The Indian financial landscape is undergoing a dramatic change. India witnessed a surge in bank account ownership during the 2011-2017 period: 80 percent of Indians owned a bank account in 2017–an increase of 45 percentage points since 2011. This surge is primarily attributed to the Pradhan Mantri Jan Dhan Yojana (PMDJY).
However, this push for financial inclusion has not achieved its true objective, which is to ensure that all citizens not only have access to bank accounts, but avail other facilities that come with it–formal credit, insurance, and overdraft, to name a few.
According to the Global Findex database released by the World Bank, roughly one out of two bank accounts in India remain inactive, about twice the average of other developing economies. Worse, the gender gap in these inactive accounts is notable: 54 percent of women account holders report not using their account, as opposed to 43 percent male account holders.
This gap needs to be considered against the more general narrative on outcomes for women in India, and progress therein. While there has been a big shift in girls’ education in the last decade or so–with more girls enrolling in higher secondary and college education–India’s abominably low female labour force participation rates mean that many girls, despite their aspirations, are passing out of schools with no employment prospects.
The debate on low female labour force participation and the reasons for it are intensive, and have sparked an entire research industry. However a study we at SEWA commissioned as part of the World Bank’s Skill India Mission Operation (SIMO) focuses on the possible solutions, one of which is identifying work opportunities available for women in India’s financial sector.
Can the financial industry be a prospective employer for the many, now more educated women, seeking work outside their homes?
Why is this a matter of interest? Because evidence shows that women tend to use their bank accounts and save and borrow more if they are served by female bankers and financial intermediaries.
First, female staff comprise a very small proportion of the financial industry workforce. The Bharat Microfinance Report 2017 by Sa-Dhan reveals that the total microfinance workforce in 2017 stood at 89,785 workers. Women comprised only 12 percent of the total workforce and 11 percent of the total field staff.
Our primary study confirmed these dismal numbers on women’s employment in the financial sector. Most of the field agents and employees of the financial institutions we interviewed were male. Perhaps the most dramatic example was that of microfinance institutions where we found that while all the clients were women, all the officers in the field were male.
Second, SEWA’s own studies suggest that women tend to save and borrow more when they are served by female financial intermediaries.
A basic income pilot conducted by SEWA in the state of Madhya Pradesh in 2011-12 compared the extent of financial inclusion in villages where SEWA operated through its network of vitya saathis (female banking correspondents) and villages where SEWA was not present.
It was found that in non-SEWA villages where no basic income was transferred, women held only 24 percent of their savings in financial institutions such as banks and cooperatives (figure 1). In comparison, in SEWA villages, 64 percent of women’s savings were in formal financial institutions.

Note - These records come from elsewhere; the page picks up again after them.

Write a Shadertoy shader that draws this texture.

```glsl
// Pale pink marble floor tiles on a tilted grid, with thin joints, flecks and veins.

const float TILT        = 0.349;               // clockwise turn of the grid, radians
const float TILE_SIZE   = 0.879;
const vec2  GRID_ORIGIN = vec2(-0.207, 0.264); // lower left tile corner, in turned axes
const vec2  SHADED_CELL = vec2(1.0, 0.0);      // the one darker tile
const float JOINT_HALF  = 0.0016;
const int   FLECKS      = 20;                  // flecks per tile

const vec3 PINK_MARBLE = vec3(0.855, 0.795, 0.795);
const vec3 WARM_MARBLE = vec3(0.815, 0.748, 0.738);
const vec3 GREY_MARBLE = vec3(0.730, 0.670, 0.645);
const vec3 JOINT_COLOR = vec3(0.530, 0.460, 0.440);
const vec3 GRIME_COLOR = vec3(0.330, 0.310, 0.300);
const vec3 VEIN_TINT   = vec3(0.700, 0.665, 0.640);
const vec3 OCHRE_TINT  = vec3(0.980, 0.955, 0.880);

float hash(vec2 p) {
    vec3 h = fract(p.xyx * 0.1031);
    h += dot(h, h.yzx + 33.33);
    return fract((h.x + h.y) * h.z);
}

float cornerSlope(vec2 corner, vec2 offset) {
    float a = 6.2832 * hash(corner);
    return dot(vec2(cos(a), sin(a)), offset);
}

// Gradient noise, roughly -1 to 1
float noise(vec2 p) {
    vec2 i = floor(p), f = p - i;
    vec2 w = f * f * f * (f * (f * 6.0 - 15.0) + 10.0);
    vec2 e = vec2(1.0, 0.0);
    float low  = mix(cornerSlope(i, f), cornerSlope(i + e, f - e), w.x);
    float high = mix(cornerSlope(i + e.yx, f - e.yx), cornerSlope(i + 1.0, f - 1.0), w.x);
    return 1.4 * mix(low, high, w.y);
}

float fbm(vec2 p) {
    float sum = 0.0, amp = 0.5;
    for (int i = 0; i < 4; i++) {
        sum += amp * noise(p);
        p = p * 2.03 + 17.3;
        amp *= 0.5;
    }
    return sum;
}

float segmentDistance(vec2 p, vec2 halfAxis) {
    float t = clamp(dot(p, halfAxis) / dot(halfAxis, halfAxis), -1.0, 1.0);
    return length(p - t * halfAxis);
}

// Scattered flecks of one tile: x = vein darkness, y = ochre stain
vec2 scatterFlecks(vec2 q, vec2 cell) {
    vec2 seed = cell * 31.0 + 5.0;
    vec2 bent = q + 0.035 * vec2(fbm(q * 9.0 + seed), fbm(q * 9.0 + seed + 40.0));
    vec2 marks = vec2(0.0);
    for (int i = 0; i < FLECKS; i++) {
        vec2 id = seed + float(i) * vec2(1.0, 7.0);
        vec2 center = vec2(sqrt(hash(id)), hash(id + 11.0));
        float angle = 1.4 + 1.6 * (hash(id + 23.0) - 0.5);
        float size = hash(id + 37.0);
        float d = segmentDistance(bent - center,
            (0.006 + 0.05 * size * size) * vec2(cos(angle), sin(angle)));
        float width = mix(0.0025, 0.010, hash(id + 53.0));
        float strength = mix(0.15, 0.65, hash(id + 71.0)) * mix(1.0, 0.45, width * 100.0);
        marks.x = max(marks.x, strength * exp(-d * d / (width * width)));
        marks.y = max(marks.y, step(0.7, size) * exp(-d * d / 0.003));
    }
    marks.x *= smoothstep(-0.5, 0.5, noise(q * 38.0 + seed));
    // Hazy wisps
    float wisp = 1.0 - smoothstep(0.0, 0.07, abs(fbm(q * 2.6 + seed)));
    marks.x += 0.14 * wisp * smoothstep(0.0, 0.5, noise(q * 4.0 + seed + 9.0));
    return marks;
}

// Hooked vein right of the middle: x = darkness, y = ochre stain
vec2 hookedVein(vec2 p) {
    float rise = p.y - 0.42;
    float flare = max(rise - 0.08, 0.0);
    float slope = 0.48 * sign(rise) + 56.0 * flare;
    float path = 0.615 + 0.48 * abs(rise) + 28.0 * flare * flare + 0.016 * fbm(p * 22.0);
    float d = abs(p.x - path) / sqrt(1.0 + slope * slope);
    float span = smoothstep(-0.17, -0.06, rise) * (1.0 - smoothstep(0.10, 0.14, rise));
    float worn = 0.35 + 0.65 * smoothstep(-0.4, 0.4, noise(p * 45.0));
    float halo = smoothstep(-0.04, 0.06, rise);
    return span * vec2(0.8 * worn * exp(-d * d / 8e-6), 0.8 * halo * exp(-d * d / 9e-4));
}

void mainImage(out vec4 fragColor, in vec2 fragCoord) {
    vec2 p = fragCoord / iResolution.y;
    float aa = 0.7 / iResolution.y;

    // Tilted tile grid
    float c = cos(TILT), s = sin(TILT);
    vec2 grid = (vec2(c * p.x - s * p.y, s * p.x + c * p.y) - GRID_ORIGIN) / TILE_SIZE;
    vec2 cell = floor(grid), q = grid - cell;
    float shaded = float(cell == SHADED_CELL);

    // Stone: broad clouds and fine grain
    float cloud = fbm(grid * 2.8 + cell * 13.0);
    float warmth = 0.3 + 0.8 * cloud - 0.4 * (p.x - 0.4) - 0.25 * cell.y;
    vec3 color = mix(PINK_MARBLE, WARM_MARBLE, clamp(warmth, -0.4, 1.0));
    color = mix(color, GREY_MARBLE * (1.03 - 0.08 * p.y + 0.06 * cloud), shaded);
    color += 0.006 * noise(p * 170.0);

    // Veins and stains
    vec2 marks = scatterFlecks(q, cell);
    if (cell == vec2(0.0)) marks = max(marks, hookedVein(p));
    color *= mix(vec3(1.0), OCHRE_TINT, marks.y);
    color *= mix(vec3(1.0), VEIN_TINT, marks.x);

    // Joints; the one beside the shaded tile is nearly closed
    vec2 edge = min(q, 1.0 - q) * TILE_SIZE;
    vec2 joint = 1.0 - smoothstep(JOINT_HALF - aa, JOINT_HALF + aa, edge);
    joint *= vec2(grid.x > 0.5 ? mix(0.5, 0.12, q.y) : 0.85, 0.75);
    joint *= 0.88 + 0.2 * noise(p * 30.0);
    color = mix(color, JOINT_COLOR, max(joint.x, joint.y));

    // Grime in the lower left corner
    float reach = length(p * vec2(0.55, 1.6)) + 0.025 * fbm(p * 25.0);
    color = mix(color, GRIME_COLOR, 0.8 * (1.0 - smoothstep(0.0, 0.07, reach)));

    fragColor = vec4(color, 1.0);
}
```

Other internal studies of SEWA in Bihar and Uttarakhand also show a positive impact of financial intermediaries on women’s savings, and livelihoods.
(The article was written by Renana Jhabvala, Sonal Sharma and Soumya Kapoor Mehta and first published in idronline.org)